Baltimore Ravens quarterback Lamar Jackson is facing a copyright lawsuit filed Thursday in federal court in Florida by a photographer who alleges unauthorized use of photos he took during Jackson’s college career at the University of Louisville.
Photographer Richard H. Barnes Jr. alleges that Jackson, “or someone acting at his direction,” sold merchandise including apparel, backpacks, smartphone accessories, kitchen accessories, and/or other merchandise that include one of Barnes’ photos depicting Jackson “through at least” Apparel.com.
The complaint also alleges that Jackson retained co-defendant Ronald Dupont, owner of Stacks Jewelry in Miami, to create a “sculptural version” of one of the photos and that Stacks Jewelry then posted photos of the unauthorized jewelry on its Instagram page.
Barnes also asserts that Jackson has posted his photos without authorization on Instagram, Twitter, and Facebook, and that a YouTube video shows Jackson “wearing a clothing article displaying and using an unauthorized derivative work that displays and uses” one of Barnes’ photos.
The five photos at issue were taken on Sept. 9, 2016, during a game between the University of Louisville and Syracuse University, according to the complaint filed in the U.S. District Court for the Southern District of Florida.
Jackson won the Heisman Trophy in 2016 and was named All-American in his sophomore year. The Ravens selected him in the 2018 draft, and he took over as quarterback that year after Joe Flacco was injured.

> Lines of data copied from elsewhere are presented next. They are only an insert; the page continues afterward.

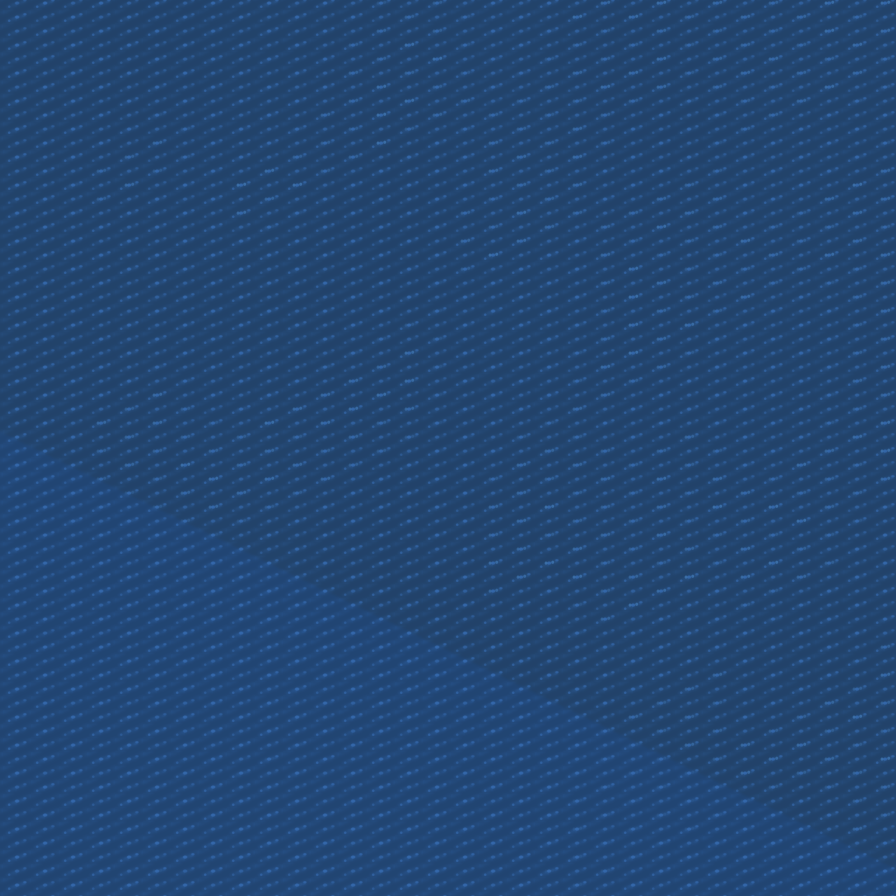
Give the GLSL for this texture, as a WebGL 1 fragment shader.

```glsl
precision mediump float;
// Blue woven cloth: slanted threads with small glints, and a lighter fold across the lower left.
uniform vec2 u_resolution;

#define REPEATS vec2(32.0, 64.0)
#define GLINT_CENTRE vec2(0.61, 0.78)
#define DARK_BLUE vec3(0.132, 0.260, 0.415)
#define THREAD_BLUE vec3(0.155, 0.318, 0.520)
#define GLINT_BLUE vec3(0.215, 0.425, 0.700)
#define PALE_GLINT vec3(0.270, 0.500, 0.745)
#define FOLD_TINT vec3(-0.002, 0.010, 0.035)
#define FOLD_START 0.518
#define FOLD_SLOPE -0.488
#define THREAD_WIDTH 0.19
#define DOT_RADIUS 0.0017

float hash(vec2 p) {
  return fract(sin(dot(p, vec2(12.99, 78.23))) * 437.58);
}

float noise(vec2 p) {
  vec2 i = floor(p);
  vec2 f = fract(p);
  f = f * f * (3.0 - 2.0 * f);
  return mix(mix(hash(i), hash(i + vec2(1.0, 0.0)), f.x),
             mix(hash(i + vec2(0.0, 1.0)), hash(i + 1.0), f.x), f.y);
}

// Offset in cells from the nearest repeat of a point
vec2 repeatOffset(vec2 p) {
  return fract(p + 0.5) - 0.5;
}

// Soft dot stretched along x, repeated once per cell
float dotMark(vec2 p, vec2 shift, float stretch, float radius, float pixel) {
  vec2 d = repeatOffset(p - shift) / REPEATS;
  d.x /= stretch;
  return 1.0 - smoothstep(radius - pixel, radius + pixel, length(d));
}

// Short slanted thread, flatter than the diagonal of the cells
float threadMark(vec2 p, vec2 shift) {
  vec2 d = repeatOffset(p - shift);
  float across = (d.y - 0.72 * d.x) / THREAD_WIDTH;
  return exp(-across * across) * (1.0 - smoothstep(0.22, 0.5, abs(d.x)));
}

void main() {
  vec2 uv = gl_FragCoord.xy / u_resolution;
  float pixel = 0.7 / min(u_resolution.x, u_resolution.y);
  vec2 p = uv * REPEATS - GLINT_CENTRE;
  vec2 cell = floor(p + 0.5);

  // Every second slanted line of cells is stronger
  float line = mod(cell.y - cell.x, 2.0);
  float strength = mix(1.0, 0.75, line);

  // Broken threads, flecked alike in every cell
  float thread = max(threadMark(p, vec2(0.0, -0.06)),
                     0.6 * threadMark(p, vec2(0.5, 0.36)));
  float fleck = noise(fract(p) * vec2(8.0, 4.0) + 2.0);
  vec3 color = mix(DARK_BLUE, THREAD_BLUE, thread * (0.45 + 0.6 * fleck) * strength);

  // Broad, faint unevenness of the cloth
  color *= 0.995 + 0.01 * noise(uv * vec2(7.0, 3.0));

  // Fold, strongest along its straight upper edge
  float depth = FOLD_START + FOLD_SLOPE * uv.x - uv.y;
  float fold = smoothstep(-0.003, 0.003, depth);
  color += FOLD_TINT * fold * (0.85 + 0.2 * exp(-max(depth, 0.0) * 8.0));

  // Glints along the threads: a dash and two smaller dots
  float dash = dotMark(p, vec2(0.0), 1.4, DOT_RADIUS, pixel);
  float lowDot = dotMark(p, vec2(-0.28, -0.26), 1.0, DOT_RADIUS * 0.8, pixel);
  float highDot = dotMark(p, vec2(0.28, 0.20), 1.4, DOT_RADIUS * 0.75, pixel);
  color = mix(color, GLINT_BLUE, 0.80 * dash * strength);
  color = mix(color, GLINT_BLUE, 0.60 * max(lowDot, highDot) * strength);

  // Paler twin dots in some cells of the stronger lines, in slanted runs
  vec2 slanted = vec2(cell.x * 0.22, (cell.y - cell.x) * 0.17);
  float runs = noise(slanted + 5.0) + 0.5 * (uv.x - 0.5);
  float pale = smoothstep(0.5, 0.65, runs) * (0.4 + 0.6 * hash(cell));
  pale *= (1.0 - line) * (1.0 - 0.7 * fold);
  float twin = max(dotMark(p, vec2(-0.11, 0.0), 0.9, DOT_RADIUS, pixel),
                   dotMark(p, vec2(0.13, 0.06), 0.9, DOT_RADIUS, pixel));
  color = mix(color, PALE_GLINT, 0.65 * pale * twin);

  gl_FragColor = vec4(color, 1.0);
}
```
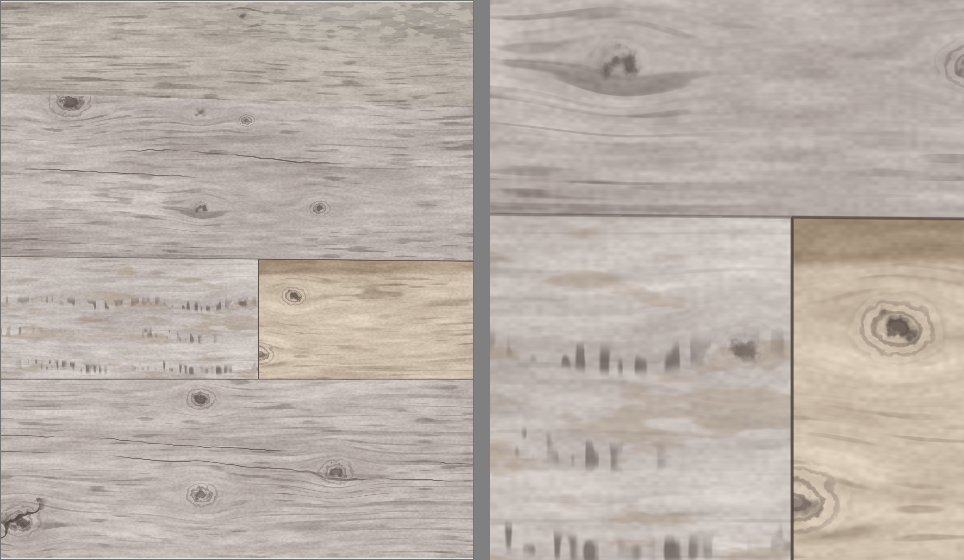
Left, the full canvas; right, a detail of the centre.
A WebGL 2 fragment shader for this texture:

```glsl
#version 300 es
precision highp float;
// Weathered plank floor: four rows of pale boards, one row split into white and tan.
// Stretched noise makes the grain, and knots bend its height coordinate around them.
// Cracks, saw marks, flaking paint and dark seams are laid over the grain.
uniform vec2 u_resolution;
out vec4 fragColor;

#define SEAM_TOP 0.168
#define SEAM_MID 0.458
#define SEAM_LOW 0.677
#define SEAM_TILT 0.010
#define BUTT_X 0.462
#define GRAIN 0.17
#define STREAK 0.11
#define BLOTCH 0.13
#define RING_LINES 0.12
#define DASHES 0.13
#define KNOT_COUNT 13
#define SEAM_WIDTH 0.0010

const vec3 BARK = vec3(0.29, 0.25, 0.23);
const vec3 UMBER = vec3(0.62, 0.54, 0.45);
const vec3 CREAM = vec3(0.80, 0.77, 0.72);

float hash(vec2 p) {
  vec3 h = fract(p.xyx * vec3(0.1031, 0.1030, 0.0973));
  h += dot(h, h.yzx + 33.33);
  return fract((h.x + h.y) * h.z);
}

float noise(vec2 p) {
  vec2 i = floor(p), f = fract(p);
  f = f * f * (3.0 - 2.0 * f);
  return mix(mix(hash(i), hash(i + vec2(1, 0)), f.x),
             mix(hash(i + vec2(0, 1)), hash(i + 1.0), f.x), f.y);
}

float fbm(vec2 p) {
  float sum = 0.0, amp = 0.533;
  for (int i = 0; i < 4; i++) {
    sum += amp * noise(p);
    p = p * 2.03 + 17.7;
    amp *= 0.5;
  }
  return sum;
}

float stroke(float d, float w) { return 1.0 - smoothstep(w * 0.4, w * 1.4, abs(d)); }

// Boards: 0 top, 1 second, 2 white, 3 tan, 4 bottom; y runs downward
float boardId(vec2 p) {
  if (p.y < SEAM_TOP + 0.025 * p.x) return 0.0;
  if (p.y < SEAM_MID + SEAM_TILT * p.x) return 1.0;
  if (p.y > SEAM_LOW) return 4.0;
  return p.x < BUTT_X ? 2.0 : 3.0;
}

vec3 boardColor(float id) {
  if (id < 0.5) return vec3(0.715, 0.682, 0.648);
  if (id < 1.5) return vec3(0.742, 0.703, 0.684);
  if (id < 2.5) return vec3(0.795, 0.762, 0.742);
  if (id < 3.5) return vec3(0.800, 0.738, 0.665);
  return vec3(0.740, 0.700, 0.684);
}

// Three wandering columns of knots; xy is the centre, z the radius
vec3 knotAt(int n) {
  float i = float(n);
  if (n < 6) return vec3(0.384 + 0.05 * cos(2.1 * i), 0.029 + 0.171 * i, 0.010 + 0.0016 * i);
  i -= 6.0;
  if (n < 11) return vec3(0.52 + 0.08 * cos(2.4 * i + 3.0),
    0.215 + 0.157 * i - 0.055 * max(0.0, sin(1.57 * (i - 2.0))), 0.009 + 0.0025 * i);
  i -= 5.0;
  return vec3(0.124 - 0.09 * i, 0.18 + 0.75 * i, 0.024);
}

void main() {
  vec2 p = gl_FragCoord.xy / u_resolution.y;
  p.y = 1.0 - p.y;
  float width = u_resolution.x / u_resolution.y;
  float id = boardId(p);
  vec2 seed = vec2(id * 13.7, id * 29.3);

  // Knots: bend the grain, then collect rings and ragged dark cores
  float v = p.y + 0.022 * (noise(p * vec2(3.0, 7.0) + seed) - 0.5);
  float core = 0.0, rings = 0.0;
  for (int n = 0; n < KNOT_COUNT; n++) {
    vec3 k = knotAt(n);
    if (boardId(k.xy) != id) continue;
    vec2 q = (p - k.xy) * vec2(0.72, 1.0);
    float d = length(q) / k.z;
    float rough = fbm(p * 120.0 + float(n) * 7.0);
    v -= 0.8 * q.y * exp(-0.2 * d * d);
    core = max(core, (1.0 - smoothstep(0.2, 0.9, d + 1.5 * (rough - 0.42))) * (0.6 + 0.4 * hash(vec2(n, 3))));
    float ringed = n < 4 ? 0.15 : 0.9;
    rings = max(rings, ringed * smoothstep(0.0, 0.9, sin(d * 15.0 + rough * 7.0)) * (1.0 - smoothstep(0.7, 1.8, d)));
  }

  // Grain: fine fibres, streaks, broad stains, thin growth lines and short dashes
  float fibre = fbm(vec2(p.x * 20.0, v * 140.0) + seed);
  float streak = fbm(vec2(p.x * 2.2, v * 32.0) + seed);
  float blotch = fbm(p * vec2(5.0, 11.0) + seed);
  float speck = noise(p * vec2(260.0, 380.0));
  float tone = GRAIN * (fibre - 0.5) + STREAK * (streak - 0.5) + BLOTCH * (blotch - 0.5) + 0.055 * (speck - 0.5);
  float growth = stroke(noise(vec2(p.x * 1.6, v * 80.0) + seed) - 0.5, 0.06);
  float worn = smoothstep(0.3, 0.7, noise(vec2(p.x * 4.0, v * 15.0) + seed + 5.0));
  float dash = smoothstep(0.62, 0.85, noise(vec2(p.x * 24.0, v * 250.0) + seed));
  dash *= smoothstep(0.3, 0.65, fbm(vec2(p.x * 7.0, v * 24.0) + seed + 9.0));
  float calm = id == 2.0 ? 0.35 : 1.0;
  vec3 col = boardColor(id) + tone * vec3(1.0, 1.03, 1.05);
  col -= calm * (RING_LINES * growth * worn * smoothstep(0.25, 0.65, fibre) + DASHES * dash);

  // Flaking pale paint on the top board
  float flake = smoothstep(0.48, 0.60, fbm(p * vec2(42.0, 125.0)));
  if (id == 0.0) {
    float upper = 1.0 - smoothstep(0.04, 0.11, p.y);
    col = mix(col, vec3(0.62, 0.61, 0.59), 0.45 * smoothstep(0.35, 0.6, p.x) * upper);
    col = mix(col, CREAM, (0.25 + 0.35 * upper) * flake * smoothstep(0.1, 0.6, p.x));
  }

  // Saw ticks and brown smears on the white board
  if (id == 2.0) {
    float band = abs(fract((p.y - 0.52) / 0.058 + 0.3 * noise(p * vec2(11.0, 2.0))) - 0.5);
    float tick = smoothstep(0.52, 0.8, noise(p * vec2(210.0, 55.0) + seed));
    float row = (1.0 - smoothstep(0.05, 0.2, band)) * smoothstep(0.52, 0.55, p.y);
    col = mix(col, BARK, 0.55 * tick * row * smoothstep(0.2, 0.6, noise(p * vec2(14.0, 20.0))));
    col = mix(col, UMBER, 0.35 * smoothstep(0.58, 0.72, fbm(vec2(p.x * 18.0, p.y * 70.0))));
  }

  // Brown heartwood along the upper edge of the tan board
  float mid = p.y - SEAM_MID - SEAM_TILT * p.x;
  float heart = 1.0 - smoothstep(0.018, 0.032, mid + 0.012 * (streak - 0.5));
  if (id == 3.0) col = mix(col, UMBER + tone, 0.7 * heart);

  // Long drying cracks, two in each large grey board
  for (int i = 0; i < 4; i++) {
    float y = 0.265 + 0.033 * float(i % 2) + 0.508 * float(i / 2) + 0.055 * p.x;
    float bend = 0.014 * (noise(vec2(p.x * 6.0, float(i) * 9.0)) - 0.5) + 0.003 * (noise(p * 60.0) - 0.5);
    float gap = smoothstep(0.25, 0.6, noise(vec2(p.x * 7.0 + 3.0, float(i) * 5.0)));
    col = mix(col, BARK, 0.65 * gap * stroke(v - y - bend, 0.0010) * smoothstep(0.1, 0.5, fibre));
  }

  // Split in the lower left corner
  float ragged = fbm(p * 45.0);
  float split = p.y - 0.955 + 0.75 * p.x + 0.035 * (ragged - 0.5);
  col = mix(col, BARK, 0.8 * stroke(split, 0.007 * ragged) * (1.0 - smoothstep(0.06, 0.09, p.x)));

  col = mix(col, BARK * 1.3, 0.42 * rings);
  col = mix(col, BARK, 0.75 * core);

  // Seams between boards
  float butt = stroke(p.x - BUTT_X, SEAM_WIDTH) * step(0.0, mid) * step(p.y, SEAM_LOW);
  float seam = max(butt, stroke(mid, SEAM_WIDTH) * mix(0.5, 0.85, step(BUTT_X, p.x)));
  seam = max(seam, 0.7 * stroke(p.y - SEAM_LOW, SEAM_WIDTH));
  col = mix(col, BARK, 0.85 * seam);

  // Thin grey frame with a light line at top and bottom
  float edgeY = min(p.y, 1.0 - p.y);
  float edge = min(edgeY, min(p.x, width - p.x));
  col = mix(col, vec3(0.93), 0.8 * stroke(edgeY - 0.003, 0.0013));
  col = mix(col, vec3(0.45), 1.0 - smoothstep(0.0008, 0.002, edge));
  fragColor = vec4(clamp(col, 0.0, 1.0), 1.0);
}
```
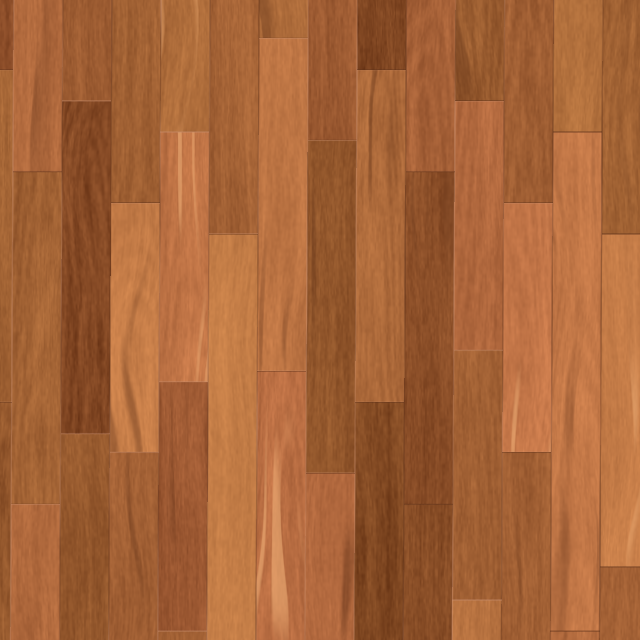
Write a three.js fragment shader that draws this texture.

```glsl
// Strip parquet floor: thirteen columns of staggered brown planks with long vertical grain.
varying vec2 vUv;

const float PLANK_WIDTH = 0.0767;
const float FIRST_SEAM = 0.0215;    // x of the first seam at the top edge
const float LEAN = 0.0052;          // sideways drift of the seams from top to bottom
const float SHORT_PLANK = 0.39;
const float LONG_PLANK = 0.52;
const float LONGEST_PLANK = 0.78;
const float FIRST_JOINT = 0.06;     // highest end joint, measured from the top
const float STAGGER_RISE = 0.195;   // joints step down over each run of columns
const float STAGGER_ODD = 0.135;    // odd columns sit lower
const float SEAM_HALF = 0.0006;
const float SEAM_SOFT = 0.0013;

const vec3 DARK_WOOD = vec3(0.45, 0.232, 0.105);
const vec3 PALE_WOOD = vec3(0.86, 0.55, 0.33);
const vec3 STREAK_PALE = vec3(0.93, 0.68, 0.46);
const vec3 STREAK_DARK = vec3(0.33, 0.16, 0.07);
const vec3 SEAM_LIGHT = vec3(0.77, 0.54, 0.41);
const vec3 SEAM_DARK = vec3(0.36, 0.19, 0.10);

const float PALE_TONE = 0.83;
const float MOTTLE = 0.18;
const float FIBRE = 0.24;
const float PORES = 0.23;
const float FIGURE = 0.05;

float hash(vec2 p) {
  vec3 q = fract(p.xyx * 0.1031);
  q += dot(q, q.yzx + 33.33);
  return fract((q.x + q.y) * q.z);
}

float noise(vec2 p) {
  vec2 i = floor(p);
  vec2 f = fract(p);
  f = f * f * (3.0 - 2.0 * f);
  float low = mix(hash(i), hash(i + vec2(1.0, 0.0)), f.x);
  float high = mix(hash(i + vec2(0.0, 1.0)), hash(i + vec2(1.0, 1.0)), f.x);
  return mix(low, high, f.y);
}

// Noise centred on zero
float grain(vec2 p) {
  return noise(p) - 0.5;
}

float seamLine(float d) {
  return 1.0 - smoothstep(SEAM_HALF, SEAM_HALF + SEAM_SOFT, d);
}

float plankLength(float column) {
  float k = mod(column, 7.0);
  if (k > 4.5 && k < 5.5) return LONGEST_PLANK;
  return (k < 2.5 || k > 5.5) ? LONG_PLANK : SHORT_PLANK;
}

// Overall tone: random browns, with pale planks gathered in two drifts across the middle
float plankTone(vec2 id) {
  float base = mix(0.10, 0.66, fract(id.x * 0.618 + id.y * 0.57 + 0.5 * hash(id + 7.0)));
  float drift = smoothstep(-0.2, 0.4, cos((id.x - 4.4) * 0.816));
  float middle = 1.0 - step(0.5, abs(id.y - 1.0));
  return mix(base, PALE_TONE, drift * mix(0.35, 0.88, middle));
}

vec3 woodColour(vec2 id, float across, float along) {
  float tone = plankTone(id);
  float figured = smoothstep(0.35, 0.8, hash(id + 21.0));
  vec2 origin = vec2(hash(id + 3.0), hash(id + 11.0)) * 60.0 + 5.0;
  vec2 p = vec2(across * PLANK_WIDTH, along);

  // Bend the fibres gently along the plank
  float bend = grain(origin + p * vec2(14.0, 5.0));
  p.x += 0.02 * bend;

  // Mottling, fibres and short pores
  float mottle = grain(origin + p * vec2(28.0, 5.0));
  float fibre = 0.55 * grain(origin + p * vec2(130.0, 4.0))
              + 0.45 * grain(origin + p * vec2(270.0, 12.0));
  float pores = 0.6 * grain(origin + p * vec2(420.0, 70.0))
              + 0.4 * grain(origin + p * vec2(330.0, 170.0));

  // Nested arches of flat-sawn figure
  float heart = across - mix(0.2, 0.8, hash(id + 31.0));
  float arch = 24.0 * along - 22.0 * heart * heart + 8.0 * bend
             + 3.0 * grain(origin + p * vec2(50.0, 7.0));
  float rings = sin(arch * 1.8) * figured;

  float roughness = mix(1.15, 0.65, tone);
  float shade = tone + roughness * (MOTTLE * mottle + FIBRE * fibre + PORES * pores + FIGURE * rings);
  vec3 colour = mix(DARK_WOOD, PALE_WOOD, shade);

  // Slightly redder or more golden planks
  float warmth = hash(id + 41.0) - 0.5;
  colour *= 1.0 + warmth * vec3(-0.02, 0.05, -0.06);

  // Sapwood streaks in a few pale planks, dark veins in others
  float vein = noise(origin + p * vec2(85.0, 3.2) + vec2(2.0 * bend, 0.0));
  float cluster = smoothstep(0.35, 0.7, noise(origin + p * vec2(18.0, 4.0) + 9.0));
  float sap = step(0.6, tone) * step(0.55, hash(id + 51.0));
  colour = mix(colour, STREAK_PALE, 0.6 * sap * cluster * smoothstep(0.58, 0.85, vein));
  float veined = (1.0 - sap) * step(0.4, hash(id + 61.0));
  return mix(colour, STREAK_DARK, 0.35 * veined * cluster * smoothstep(0.66, 0.92, vein));
}

void main() {
  // Column and position across it
  float x = (vUv.x + LEAN * (1.0 - vUv.y) - FIRST_SEAM) / PLANK_WIDTH + 1.0;
  float column = floor(x);
  float across = x - column;

  // Staggered end joints, counted down from the top
  float size = plankLength(column);
  float stagger = STAGGER_RISE * fract((column - 6.0) / 8.0) + STAGGER_ODD * mod(column, 2.0);
  float run = 1.0 - vUv.y - FIRST_JOINT - stagger + size;
  float row = floor(run / size);
  float along = run - row * size;
  vec2 id = vec2(column, row);
  vec3 colour = woodColour(id, across, along);

  // Side seams catch light unevenly, end joints are finer
  float sideId = floor(x + 0.5);
  float wear = noise(vec2(sideId * 7.3, vUv.y * 9.0));
  float glint = smoothstep(0.3, 0.65, hash(vec2(sideId, 71.0)) * 0.6 + wear * 0.4);
  float side = seamLine(min(across, 1.0 - across) * PLANK_WIDTH);
  colour = mix(colour, mix(SEAM_DARK, SEAM_LIGHT, glint), side * mix(0.25, 0.5, wear));

  float end = seamLine(min(along, size - along));
  colour = mix(colour, mix(SEAM_DARK, SEAM_LIGHT, step(0.5, hash(id + 81.0))), end * 0.4);

  gl_FragColor = vec4(colour, 1.0);
}
```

He was named unanimous NFL MVP in 2019, the year in which he broke the record for the most rushing yards in a season by a quarterback.
Causes of Action: Copyright Act, Racketeer Influenced and Corrupt Organizations Act.
Relief: Damages, attorneys’ fees, and costs.
Response: Neither Jackson nor Dupont responded to requests for comment.
Attorneys: Jacobson Law PA represents Barnes.
The case is Barnes v. Jackson, S.D. Fla., No. 21-cv-80722, 4/15/21.